    retention time

  • Gas Chromatography

    Temperature and Pressure Programming

    1.) Improving Column Efficiency  Pressure Programming:

    - Increase pressure  increases flow of mobile phase (carrier gas)

    - Increase flow  decrease retention time

     Pressure is rapidly reduced at the end of the run - Time is not wasted waiting for the column to cool

    - Useful for analytes that decompose at high temperatures

    Van Deemter curves indicate

    that column efficiency is

    related to flow rate

    Flow rate increases N2 < He < H2

  • Detection Systems

    Characteristics of the Ideal Detector:

    The ideal detector for gas chromatography has the following characteristics:

    1. Adequate sensitivity

    2. Good stability and reproducibility.

    3. A linear response to solutes that extends over several orders of magnitude.

    4. A temperature range from room temperature to at least 400oC.

    5. A short response time that is independent of flow rate.

    6. High reliability and ease of use.

    7. Similarity in response toward all solutes or a highly selective response toward one or

    more classes of solutes.

    8. Nondestructive of sample.

  • Flame Ionization Detectors (FID)

    The flame ionization detector is the most widely used and generally applicable

    detector for gas chromatography.

    • The effluent from the column is mixed with hydrogen and air and then ignited


    • Most organic compounds, when pyrolyzed at the temperature of a hydrogen/air

    flame, produce ions and electrons that can conduct electricity through the flame.

    • A potential of a few hundred volts is applied.

    • The resulting current (~10-12 A) is then measured.

    • The flame ionization detector exhibits a high sensitivity (~10-13 g/s), large linear

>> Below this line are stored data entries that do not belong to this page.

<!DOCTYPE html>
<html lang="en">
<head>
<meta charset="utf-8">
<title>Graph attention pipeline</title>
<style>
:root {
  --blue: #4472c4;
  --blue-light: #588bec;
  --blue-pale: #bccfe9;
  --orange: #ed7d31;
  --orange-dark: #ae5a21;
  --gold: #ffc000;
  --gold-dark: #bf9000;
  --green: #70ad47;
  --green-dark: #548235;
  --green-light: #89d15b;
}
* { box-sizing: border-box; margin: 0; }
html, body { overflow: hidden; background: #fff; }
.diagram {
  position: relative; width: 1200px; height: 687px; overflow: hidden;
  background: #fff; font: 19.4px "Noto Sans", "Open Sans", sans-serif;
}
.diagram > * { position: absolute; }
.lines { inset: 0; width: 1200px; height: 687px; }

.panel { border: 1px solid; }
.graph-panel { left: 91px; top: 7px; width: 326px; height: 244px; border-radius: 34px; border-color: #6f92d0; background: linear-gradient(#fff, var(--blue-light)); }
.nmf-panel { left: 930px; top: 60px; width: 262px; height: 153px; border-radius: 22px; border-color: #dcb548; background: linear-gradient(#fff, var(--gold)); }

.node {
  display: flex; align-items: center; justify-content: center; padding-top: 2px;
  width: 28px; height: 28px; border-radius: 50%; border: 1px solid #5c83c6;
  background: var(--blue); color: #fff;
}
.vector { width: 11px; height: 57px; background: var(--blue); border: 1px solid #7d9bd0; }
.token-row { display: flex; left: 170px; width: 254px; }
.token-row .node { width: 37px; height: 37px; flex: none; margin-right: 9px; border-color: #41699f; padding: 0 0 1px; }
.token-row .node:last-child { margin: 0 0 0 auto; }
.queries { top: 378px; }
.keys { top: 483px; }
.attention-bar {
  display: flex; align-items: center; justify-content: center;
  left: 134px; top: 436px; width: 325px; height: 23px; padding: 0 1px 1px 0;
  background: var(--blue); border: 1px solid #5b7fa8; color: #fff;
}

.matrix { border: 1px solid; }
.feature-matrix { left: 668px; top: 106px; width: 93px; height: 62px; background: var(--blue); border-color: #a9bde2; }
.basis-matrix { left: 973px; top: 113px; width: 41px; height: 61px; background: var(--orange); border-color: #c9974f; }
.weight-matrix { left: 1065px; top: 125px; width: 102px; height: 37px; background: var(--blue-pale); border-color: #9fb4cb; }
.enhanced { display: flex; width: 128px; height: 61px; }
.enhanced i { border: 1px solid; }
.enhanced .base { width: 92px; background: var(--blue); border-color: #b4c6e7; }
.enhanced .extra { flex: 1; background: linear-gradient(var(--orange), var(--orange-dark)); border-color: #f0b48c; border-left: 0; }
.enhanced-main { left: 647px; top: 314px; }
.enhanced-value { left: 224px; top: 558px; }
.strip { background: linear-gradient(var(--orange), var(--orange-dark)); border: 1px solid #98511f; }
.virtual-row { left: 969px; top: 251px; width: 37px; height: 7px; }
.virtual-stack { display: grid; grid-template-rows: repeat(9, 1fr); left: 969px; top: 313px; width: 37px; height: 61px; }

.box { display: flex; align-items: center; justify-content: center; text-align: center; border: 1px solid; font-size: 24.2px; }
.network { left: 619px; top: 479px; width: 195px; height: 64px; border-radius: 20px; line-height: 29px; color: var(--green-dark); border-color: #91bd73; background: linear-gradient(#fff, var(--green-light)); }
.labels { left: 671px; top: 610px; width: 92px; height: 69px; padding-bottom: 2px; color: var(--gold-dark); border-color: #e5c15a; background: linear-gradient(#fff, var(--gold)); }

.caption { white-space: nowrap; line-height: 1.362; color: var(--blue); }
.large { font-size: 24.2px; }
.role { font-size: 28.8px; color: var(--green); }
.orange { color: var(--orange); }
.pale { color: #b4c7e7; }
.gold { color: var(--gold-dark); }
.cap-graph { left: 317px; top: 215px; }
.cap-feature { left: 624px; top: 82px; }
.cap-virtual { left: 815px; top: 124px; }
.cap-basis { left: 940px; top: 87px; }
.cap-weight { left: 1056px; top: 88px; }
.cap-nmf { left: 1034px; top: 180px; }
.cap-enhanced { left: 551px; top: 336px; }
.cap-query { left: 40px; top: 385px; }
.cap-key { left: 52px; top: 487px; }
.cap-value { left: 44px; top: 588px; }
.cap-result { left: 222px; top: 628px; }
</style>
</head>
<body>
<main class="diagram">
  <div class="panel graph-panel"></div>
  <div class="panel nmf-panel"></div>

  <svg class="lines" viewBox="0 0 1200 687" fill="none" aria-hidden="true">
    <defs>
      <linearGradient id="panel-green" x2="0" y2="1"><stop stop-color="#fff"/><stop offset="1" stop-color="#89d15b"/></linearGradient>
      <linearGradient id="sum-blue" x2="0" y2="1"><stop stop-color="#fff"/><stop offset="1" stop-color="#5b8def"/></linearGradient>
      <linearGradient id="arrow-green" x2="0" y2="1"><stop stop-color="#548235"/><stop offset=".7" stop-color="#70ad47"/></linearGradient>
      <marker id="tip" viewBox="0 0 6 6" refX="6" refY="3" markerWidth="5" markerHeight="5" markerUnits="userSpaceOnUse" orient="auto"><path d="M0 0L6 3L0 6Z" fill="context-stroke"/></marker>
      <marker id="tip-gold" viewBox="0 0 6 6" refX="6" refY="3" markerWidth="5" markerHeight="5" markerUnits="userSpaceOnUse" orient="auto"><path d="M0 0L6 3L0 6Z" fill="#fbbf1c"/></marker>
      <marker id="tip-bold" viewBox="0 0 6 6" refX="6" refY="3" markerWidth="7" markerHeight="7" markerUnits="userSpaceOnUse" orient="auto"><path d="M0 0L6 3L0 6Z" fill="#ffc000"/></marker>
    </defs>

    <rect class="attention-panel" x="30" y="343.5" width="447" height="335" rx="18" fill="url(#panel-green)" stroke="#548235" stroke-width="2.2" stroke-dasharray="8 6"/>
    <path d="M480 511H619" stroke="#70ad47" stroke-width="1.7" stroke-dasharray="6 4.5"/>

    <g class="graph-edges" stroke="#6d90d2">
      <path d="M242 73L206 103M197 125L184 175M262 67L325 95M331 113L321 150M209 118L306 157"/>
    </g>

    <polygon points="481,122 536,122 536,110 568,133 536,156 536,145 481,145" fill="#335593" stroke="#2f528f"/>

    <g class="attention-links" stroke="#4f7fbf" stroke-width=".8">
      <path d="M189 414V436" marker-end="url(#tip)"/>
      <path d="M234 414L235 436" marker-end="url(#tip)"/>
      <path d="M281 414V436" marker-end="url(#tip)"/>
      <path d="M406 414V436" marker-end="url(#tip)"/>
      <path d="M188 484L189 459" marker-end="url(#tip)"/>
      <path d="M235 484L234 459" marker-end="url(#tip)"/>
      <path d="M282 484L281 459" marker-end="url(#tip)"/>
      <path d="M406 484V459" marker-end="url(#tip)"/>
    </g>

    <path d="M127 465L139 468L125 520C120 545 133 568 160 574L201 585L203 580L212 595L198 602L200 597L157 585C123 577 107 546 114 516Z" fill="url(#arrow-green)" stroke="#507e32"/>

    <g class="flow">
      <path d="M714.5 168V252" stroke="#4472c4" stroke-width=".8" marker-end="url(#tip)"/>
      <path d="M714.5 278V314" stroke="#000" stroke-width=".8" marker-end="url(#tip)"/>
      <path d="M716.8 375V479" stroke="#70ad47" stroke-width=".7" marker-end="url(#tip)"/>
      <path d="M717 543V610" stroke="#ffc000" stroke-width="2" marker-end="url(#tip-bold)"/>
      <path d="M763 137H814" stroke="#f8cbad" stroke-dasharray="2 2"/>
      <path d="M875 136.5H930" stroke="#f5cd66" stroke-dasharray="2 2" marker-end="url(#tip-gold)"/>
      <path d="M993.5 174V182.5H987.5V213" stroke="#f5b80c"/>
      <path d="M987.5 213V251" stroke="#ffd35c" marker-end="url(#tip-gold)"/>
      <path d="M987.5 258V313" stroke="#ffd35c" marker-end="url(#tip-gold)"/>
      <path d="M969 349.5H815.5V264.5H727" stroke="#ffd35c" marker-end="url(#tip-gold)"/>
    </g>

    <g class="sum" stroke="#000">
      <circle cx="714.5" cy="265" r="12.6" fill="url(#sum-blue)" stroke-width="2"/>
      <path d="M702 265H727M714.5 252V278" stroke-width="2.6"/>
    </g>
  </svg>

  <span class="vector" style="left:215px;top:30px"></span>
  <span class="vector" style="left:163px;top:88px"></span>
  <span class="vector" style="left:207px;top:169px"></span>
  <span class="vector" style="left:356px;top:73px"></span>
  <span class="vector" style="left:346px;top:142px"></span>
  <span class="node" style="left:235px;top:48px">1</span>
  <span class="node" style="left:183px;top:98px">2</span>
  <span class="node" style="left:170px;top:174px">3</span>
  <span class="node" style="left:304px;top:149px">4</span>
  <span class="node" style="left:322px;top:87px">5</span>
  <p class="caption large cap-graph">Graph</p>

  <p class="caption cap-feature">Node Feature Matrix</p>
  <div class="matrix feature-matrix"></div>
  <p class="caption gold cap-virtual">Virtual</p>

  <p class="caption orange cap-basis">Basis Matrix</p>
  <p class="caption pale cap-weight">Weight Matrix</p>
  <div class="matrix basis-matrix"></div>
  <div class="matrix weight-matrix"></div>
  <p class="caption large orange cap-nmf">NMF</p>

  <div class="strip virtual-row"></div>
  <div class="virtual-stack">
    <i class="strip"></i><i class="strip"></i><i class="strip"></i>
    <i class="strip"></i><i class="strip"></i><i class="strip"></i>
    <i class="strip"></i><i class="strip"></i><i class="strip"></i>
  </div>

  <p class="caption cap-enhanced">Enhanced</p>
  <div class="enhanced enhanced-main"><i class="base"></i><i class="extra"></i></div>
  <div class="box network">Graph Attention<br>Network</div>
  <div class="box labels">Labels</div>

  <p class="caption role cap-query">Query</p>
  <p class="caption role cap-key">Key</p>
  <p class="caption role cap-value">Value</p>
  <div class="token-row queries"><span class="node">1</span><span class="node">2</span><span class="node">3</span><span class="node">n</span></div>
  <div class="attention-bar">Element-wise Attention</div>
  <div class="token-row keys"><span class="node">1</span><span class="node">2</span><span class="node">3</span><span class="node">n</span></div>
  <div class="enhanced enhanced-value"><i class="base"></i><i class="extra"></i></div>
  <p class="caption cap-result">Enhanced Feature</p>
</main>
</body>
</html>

    response range (~107), and low noise.

    • A disadvantage of the flame ionization detector is that it is destructive of sample.

  • GC-MS

  • GC-MS

  • Gas Chromatography

    1.) Qualitative and Quantitative Analysis

     Compare retention times between reference sample and unknown - Use multiple columns with different stationary phases

    - Co-elute the known and unknown and measure changes in peak area

     The area of a peak is proportional to the quantity of that compound

    2 10641 wtpeak heigh. peak Gaussian of Area

    P e a k A

    re a

    Concentration of Standard

    Peak area increases proportional

    to concentration of standard if

    unknown/standard have the

    identical retention time  same


  • GC – Peak Areas and Resolution

  • Method Development

    Basic parameteres

    • Sample injection (split- splitless)

    • Column selection (packed o